• **Input data**

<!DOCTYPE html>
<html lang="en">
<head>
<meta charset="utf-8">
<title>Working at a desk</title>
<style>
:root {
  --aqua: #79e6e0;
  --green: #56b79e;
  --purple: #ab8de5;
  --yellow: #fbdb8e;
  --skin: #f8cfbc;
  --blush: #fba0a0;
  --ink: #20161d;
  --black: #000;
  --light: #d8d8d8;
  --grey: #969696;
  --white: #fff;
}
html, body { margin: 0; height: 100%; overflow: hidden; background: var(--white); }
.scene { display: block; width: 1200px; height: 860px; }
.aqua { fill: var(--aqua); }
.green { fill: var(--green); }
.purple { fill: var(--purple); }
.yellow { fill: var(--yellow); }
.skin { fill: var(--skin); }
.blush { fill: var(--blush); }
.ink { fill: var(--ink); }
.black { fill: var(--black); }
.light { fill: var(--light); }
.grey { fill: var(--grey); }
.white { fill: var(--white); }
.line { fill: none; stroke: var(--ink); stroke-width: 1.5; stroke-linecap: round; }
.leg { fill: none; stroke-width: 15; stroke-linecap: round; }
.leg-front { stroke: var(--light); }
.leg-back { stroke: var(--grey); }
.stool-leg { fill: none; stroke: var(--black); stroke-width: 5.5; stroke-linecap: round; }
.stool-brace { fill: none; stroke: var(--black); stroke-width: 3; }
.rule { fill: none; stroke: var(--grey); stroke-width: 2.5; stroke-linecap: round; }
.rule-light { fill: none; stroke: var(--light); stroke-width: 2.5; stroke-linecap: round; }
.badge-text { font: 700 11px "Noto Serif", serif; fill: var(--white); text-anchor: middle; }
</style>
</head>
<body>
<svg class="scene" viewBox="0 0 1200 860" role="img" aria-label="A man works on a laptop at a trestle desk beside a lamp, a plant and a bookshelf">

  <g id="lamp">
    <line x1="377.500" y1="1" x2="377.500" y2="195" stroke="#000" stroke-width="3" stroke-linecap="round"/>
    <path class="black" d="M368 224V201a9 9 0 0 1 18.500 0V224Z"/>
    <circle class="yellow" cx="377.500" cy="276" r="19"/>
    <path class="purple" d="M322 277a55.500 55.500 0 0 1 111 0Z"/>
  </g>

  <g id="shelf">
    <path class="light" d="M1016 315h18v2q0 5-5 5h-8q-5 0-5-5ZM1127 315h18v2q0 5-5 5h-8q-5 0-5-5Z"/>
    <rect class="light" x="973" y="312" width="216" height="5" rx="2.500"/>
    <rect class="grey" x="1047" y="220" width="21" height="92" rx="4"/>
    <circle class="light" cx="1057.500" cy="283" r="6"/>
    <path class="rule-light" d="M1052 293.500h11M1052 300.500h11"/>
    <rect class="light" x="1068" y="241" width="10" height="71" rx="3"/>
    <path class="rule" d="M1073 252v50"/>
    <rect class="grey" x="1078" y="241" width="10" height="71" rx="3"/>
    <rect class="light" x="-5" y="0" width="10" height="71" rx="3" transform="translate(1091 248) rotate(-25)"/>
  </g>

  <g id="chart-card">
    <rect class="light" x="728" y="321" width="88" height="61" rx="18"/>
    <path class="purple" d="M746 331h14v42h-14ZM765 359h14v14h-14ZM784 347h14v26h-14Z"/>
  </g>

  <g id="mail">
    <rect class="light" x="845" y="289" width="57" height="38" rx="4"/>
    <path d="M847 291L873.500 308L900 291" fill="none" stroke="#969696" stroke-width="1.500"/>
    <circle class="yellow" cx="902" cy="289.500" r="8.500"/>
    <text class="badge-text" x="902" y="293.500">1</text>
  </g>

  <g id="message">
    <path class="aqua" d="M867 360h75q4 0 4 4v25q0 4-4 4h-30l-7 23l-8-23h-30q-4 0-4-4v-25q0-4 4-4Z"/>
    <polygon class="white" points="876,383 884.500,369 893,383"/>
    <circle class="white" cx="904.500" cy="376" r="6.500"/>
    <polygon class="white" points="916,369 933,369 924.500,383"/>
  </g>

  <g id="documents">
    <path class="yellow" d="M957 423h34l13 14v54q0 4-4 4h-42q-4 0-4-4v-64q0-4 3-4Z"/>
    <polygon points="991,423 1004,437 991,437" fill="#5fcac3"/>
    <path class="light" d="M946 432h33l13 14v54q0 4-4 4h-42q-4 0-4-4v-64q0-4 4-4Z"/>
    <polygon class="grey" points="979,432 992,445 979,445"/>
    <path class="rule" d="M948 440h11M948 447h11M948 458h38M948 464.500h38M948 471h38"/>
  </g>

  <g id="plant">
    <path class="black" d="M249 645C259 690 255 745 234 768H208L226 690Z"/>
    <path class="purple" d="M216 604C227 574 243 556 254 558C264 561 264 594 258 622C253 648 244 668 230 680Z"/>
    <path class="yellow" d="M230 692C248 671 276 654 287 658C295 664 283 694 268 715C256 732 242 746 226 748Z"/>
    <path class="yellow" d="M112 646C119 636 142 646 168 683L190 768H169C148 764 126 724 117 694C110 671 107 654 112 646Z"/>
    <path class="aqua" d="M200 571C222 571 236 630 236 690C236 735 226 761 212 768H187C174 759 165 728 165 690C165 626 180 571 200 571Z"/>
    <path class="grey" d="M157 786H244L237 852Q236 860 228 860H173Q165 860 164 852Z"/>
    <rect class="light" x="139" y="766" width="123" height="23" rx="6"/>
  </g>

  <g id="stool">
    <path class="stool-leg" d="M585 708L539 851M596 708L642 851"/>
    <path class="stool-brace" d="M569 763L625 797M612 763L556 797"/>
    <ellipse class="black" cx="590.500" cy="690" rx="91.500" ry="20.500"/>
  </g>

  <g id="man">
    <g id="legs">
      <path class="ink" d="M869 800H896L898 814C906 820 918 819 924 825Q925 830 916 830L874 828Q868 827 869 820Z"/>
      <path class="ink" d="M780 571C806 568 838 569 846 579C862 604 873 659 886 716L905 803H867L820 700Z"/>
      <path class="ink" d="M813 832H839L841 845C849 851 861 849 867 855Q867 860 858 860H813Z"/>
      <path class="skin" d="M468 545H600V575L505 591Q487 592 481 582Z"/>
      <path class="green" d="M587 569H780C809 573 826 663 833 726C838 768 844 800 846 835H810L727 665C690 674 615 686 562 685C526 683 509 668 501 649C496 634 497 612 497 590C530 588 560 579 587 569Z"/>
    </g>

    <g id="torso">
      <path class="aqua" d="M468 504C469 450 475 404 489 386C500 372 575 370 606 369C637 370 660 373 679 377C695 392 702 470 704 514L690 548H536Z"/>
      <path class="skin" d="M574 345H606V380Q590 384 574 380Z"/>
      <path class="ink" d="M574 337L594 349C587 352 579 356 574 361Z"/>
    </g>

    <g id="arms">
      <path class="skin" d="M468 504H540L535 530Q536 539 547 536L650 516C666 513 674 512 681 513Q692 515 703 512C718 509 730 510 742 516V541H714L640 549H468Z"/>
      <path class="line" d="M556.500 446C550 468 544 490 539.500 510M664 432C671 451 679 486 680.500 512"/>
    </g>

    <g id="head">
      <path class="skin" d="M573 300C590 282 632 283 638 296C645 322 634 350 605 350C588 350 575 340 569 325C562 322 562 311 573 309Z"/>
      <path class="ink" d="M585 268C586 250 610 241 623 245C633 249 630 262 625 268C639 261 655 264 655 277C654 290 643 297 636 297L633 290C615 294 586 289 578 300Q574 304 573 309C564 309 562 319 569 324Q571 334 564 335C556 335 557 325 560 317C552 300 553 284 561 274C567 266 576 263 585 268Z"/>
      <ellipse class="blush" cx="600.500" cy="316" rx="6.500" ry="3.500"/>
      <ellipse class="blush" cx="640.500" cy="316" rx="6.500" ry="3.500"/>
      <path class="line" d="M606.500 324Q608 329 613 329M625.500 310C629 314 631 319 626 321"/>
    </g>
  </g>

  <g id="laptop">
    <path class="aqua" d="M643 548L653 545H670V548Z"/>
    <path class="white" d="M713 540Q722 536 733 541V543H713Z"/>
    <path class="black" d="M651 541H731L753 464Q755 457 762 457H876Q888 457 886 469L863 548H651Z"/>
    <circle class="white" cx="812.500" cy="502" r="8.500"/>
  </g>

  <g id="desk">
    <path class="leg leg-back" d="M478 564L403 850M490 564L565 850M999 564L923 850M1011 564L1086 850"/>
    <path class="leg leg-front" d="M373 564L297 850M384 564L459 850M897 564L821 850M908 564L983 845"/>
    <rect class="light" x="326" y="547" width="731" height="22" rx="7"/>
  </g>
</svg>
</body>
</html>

• **Task statement**
Reproduce exactly the lines above from the line with "645C259 690 255" to the line with "692C248 671 276", including both, and add nothing.

• **Output for this exercise**
    <path class="black" d="M249 645C259 690 255 745 234 768H208L226 690Z"/>
    <path class="purple" d="M216 604C227 574 243 556 254 558C264 561 264 594 258 622C253 648 244 668 230 680Z"/>
    <path class="yellow" d="M230 692C248 671 276 654 287 658C295 664 283 694 268 715C256 732 242 746 226 748Z"/>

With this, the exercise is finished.